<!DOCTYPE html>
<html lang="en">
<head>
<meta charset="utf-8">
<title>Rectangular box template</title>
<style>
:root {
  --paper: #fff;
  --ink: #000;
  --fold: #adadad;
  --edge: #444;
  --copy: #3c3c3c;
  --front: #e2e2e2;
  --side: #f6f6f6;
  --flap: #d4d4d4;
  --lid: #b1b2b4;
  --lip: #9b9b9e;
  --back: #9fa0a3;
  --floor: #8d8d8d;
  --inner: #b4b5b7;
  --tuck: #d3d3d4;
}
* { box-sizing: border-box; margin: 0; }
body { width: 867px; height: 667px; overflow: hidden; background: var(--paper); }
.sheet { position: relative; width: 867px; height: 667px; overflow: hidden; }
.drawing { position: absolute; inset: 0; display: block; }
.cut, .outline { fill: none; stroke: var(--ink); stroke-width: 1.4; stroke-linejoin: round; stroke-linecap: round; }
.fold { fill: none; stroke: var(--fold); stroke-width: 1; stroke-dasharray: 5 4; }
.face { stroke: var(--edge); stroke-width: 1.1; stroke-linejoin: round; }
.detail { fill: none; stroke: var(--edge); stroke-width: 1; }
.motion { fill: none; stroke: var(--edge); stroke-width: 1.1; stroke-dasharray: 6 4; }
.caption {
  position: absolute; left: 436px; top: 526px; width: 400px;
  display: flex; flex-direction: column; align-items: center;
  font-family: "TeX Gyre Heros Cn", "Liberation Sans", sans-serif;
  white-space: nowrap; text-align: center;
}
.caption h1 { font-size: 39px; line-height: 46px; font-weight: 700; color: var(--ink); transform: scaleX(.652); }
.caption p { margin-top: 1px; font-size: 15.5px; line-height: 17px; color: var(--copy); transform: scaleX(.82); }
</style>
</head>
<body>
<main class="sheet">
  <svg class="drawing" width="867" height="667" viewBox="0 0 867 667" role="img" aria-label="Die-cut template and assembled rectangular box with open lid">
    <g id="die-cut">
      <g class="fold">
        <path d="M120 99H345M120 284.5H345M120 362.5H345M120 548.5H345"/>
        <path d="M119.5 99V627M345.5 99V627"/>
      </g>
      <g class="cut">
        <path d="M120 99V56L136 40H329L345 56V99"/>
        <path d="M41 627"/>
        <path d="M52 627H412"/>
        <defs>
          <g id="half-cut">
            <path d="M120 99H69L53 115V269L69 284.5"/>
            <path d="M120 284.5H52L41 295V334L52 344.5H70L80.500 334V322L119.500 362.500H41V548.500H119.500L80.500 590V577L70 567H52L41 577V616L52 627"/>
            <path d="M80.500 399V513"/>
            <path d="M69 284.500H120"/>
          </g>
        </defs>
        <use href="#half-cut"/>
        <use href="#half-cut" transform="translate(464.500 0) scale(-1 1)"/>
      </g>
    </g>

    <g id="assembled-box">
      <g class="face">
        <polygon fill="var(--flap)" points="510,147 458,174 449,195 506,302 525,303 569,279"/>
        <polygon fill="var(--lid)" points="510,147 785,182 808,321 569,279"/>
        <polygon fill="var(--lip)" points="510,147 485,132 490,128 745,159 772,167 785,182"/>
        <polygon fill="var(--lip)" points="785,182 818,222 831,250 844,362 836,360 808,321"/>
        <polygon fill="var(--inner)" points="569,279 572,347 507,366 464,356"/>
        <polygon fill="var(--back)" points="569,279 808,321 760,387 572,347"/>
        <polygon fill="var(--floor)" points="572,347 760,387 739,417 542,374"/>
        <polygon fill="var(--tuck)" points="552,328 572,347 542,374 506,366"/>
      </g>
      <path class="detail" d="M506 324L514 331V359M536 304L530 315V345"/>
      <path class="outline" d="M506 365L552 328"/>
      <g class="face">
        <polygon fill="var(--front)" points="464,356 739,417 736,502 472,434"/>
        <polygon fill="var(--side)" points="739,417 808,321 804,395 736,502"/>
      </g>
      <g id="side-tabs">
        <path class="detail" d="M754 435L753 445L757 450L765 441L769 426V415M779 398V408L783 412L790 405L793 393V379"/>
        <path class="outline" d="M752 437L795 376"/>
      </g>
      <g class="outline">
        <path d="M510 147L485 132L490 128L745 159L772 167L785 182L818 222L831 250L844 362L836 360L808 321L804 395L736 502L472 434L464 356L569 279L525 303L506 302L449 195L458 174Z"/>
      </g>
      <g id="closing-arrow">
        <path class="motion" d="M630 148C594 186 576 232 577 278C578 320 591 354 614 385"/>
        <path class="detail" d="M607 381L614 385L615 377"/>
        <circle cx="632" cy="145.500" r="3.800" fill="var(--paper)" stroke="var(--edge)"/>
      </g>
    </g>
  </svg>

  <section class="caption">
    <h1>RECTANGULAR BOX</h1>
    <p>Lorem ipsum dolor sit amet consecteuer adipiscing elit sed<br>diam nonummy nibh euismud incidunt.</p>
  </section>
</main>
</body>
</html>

-- -- --

Give only the count of lines in the data that include the string "caption".

4